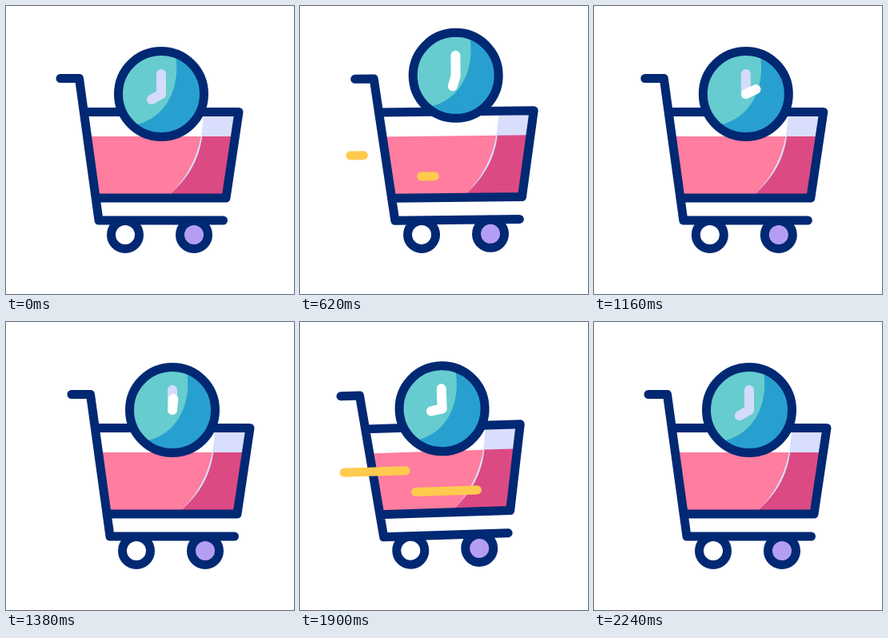
Recreate the animation shown at these times as an HTML page. Size 360 by 360 pixels, loop 2.4 s.

```html
<!DOCTYPE html>
<html lang="en">
<head>
<meta charset="utf-8">
<title>Cart and clock</title>
<style>
  html, body { margin: 0; width: 100%; height: 100%; overflow: hidden; background: #fff; }
  svg { display: block; width: 100%; height: 100%; }
  .line { fill: none; stroke: #012873; stroke-width: 11; stroke-linecap: round; stroke-linejoin: round; }
  .wind { stroke: #ffca4d; stroke-width: 11; stroke-linecap: round; }
  .hand { stroke-width: 12; stroke-linecap: round; }
</style>
</head>
<body>
<svg viewBox="0 0 360 360">
  <defs>
    <clipPath id="basket"><path d="M98 132.5H291L275 240H112Z"/></clipPath>
    <clipPath id="face"><circle cx="194" cy="110" r="53"/></clipPath>
  </defs>
  <g id="cart">
    <g clip-path="url(#basket)">
      <path fill="#ff7d9f" d="M90 163H300V250H90Z"/>
      <g clip-path="url(#basket)">
        <path id="shade" fill="#d9defc" d="M247 132C246 175 232 212 200 240H300V132Z"/>
        <path fill="#dc4a84" d="M245.2 163C241 193 228 216 200 240H300V163Z"/>
      </g>
    </g>
    <path class="line" d="M68 90.5H91.5L116 268H271.500M98 132.500H291L275 240H112"/>
    <circle class="line" cx="149" cy="286" r="17.5" style="fill:#fff"/>
    <circle class="line" cx="235" cy="286" r="17.5" style="fill:#b49ef3"/>
    <g id="clock">
      <g clip-path="url(#face)">
        <path fill="#66cccf" d="M135 51H253V169H135Z"/>
        <path fill="#28a0cf" d="M210 51C222 100 200 143 158 149V169H253V51Z"/>
      </g>
      <circle class="line" cx="194" cy="110" r="53.5"/>
      <path class="hand" id="minute" d="M194 85V110"/>
      <path class="hand" id="hour" d="M194 110V96"/>
    </g>
    <line class="wind" y1="186" y2="186" data-right="146"/>
    <line class="wind" y1="213" y2="213" data-right="234.5"/>
  </g>
</svg>
<script>
const LOOP = 2400;
const WIND_LENGTH = 85;
const PALE = '#d5dbfa';

// Tracks of [time in ms, value]
const shiftTrack = [[220, 0], [725, 2], [1000, -15], [1385, 14], [1840, -15], [2240, 0]];
const tiltTrack = [[220, 0], [400, -3.1], [720, 0], [1800, 0], [1980, -3.1], [2230, 0]];
const liftTrack = [[210, 0], [400, -22.5], [740, -22.5], [1100, 0]];
const hourTrack = [[160, 240], [2200, -120]];
const windStarts = [260, 1720];

const byId = id => document.getElementById(id);
const cart = byId('cart'), clock = byId('clock');
const minute = byId('minute'), hour = byId('hour');
const winds = document.querySelectorAll('.wind');

const clamp = p => Math.min(1, Math.max(0, p));
const ease = p => (1 - Math.cos(Math.PI * p)) / 2;

function sample(track, t) {
  if (t <= track[0][0]) return track[0][1];
  for (let i = 1; i < track.length; i++) {
    const [t0, a] = track[i - 1], [t1, b] = track[i];
    if (t < t1) return a + (b - a) * ease((t - t0) / (t1 - t0));
  }
  return track[track.length - 1][1];
}

// Each streak grows to the left, then its right end follows.
function drawWinds(t) {
  const start = windStarts.find(s => t > s && t < s + 400);
  for (const wind of winds) {
    wind.style.display = start === undefined ? 'none' : '';
    if (start === undefined) continue;
    const right = +wind.dataset.right;
    wind.setAttribute('x1', right - WIND_LENGTH * clamp((t - start) / 200));
    wind.setAttribute('x2', right - WIND_LENGTH * clamp((t - start - 200) / 200));
  }
}

function draw(t) {
  const moving = t >= 220 && t < 2240;
  const pose = moving ? t : 0;
  const tilt = sample(tiltTrack, pose);
  const lift = sample(liftTrack, pose);
  const x = sample(shiftTrack, pose);
  cart.setAttribute('transform', `translate(${x} ${tilt * 0.7}) rotate(${tilt} 180 180)`);
  clock.setAttribute('transform', `translate(0 ${lift})`);
  hour.setAttribute('transform', `rotate(${sample(hourTrack, pose)} 194 110)`);
  hour.style.stroke = moving ? '#fff' : PALE;
  minute.style.stroke = lift || tilt ? '#fff' : PALE;
  drawWinds(pose);
}

const begin = performance.now();
function tick() {
  draw((performance.now() - begin) % LOOP);
  requestAnimationFrame(tick);
}
tick();
</script>
</body>
</html>
```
+ + + +
**PROBLEM REQUIREMENTS**
Where does the string "liftTrack" occur in the listing above? Return every line that contains it.

**SOLUTION TO THIS TASK**
const liftTrack = [[210, 0], [400, -22.5], [740, -22.5], [1100, 0]];
  const lift = sample(liftTrack, pose);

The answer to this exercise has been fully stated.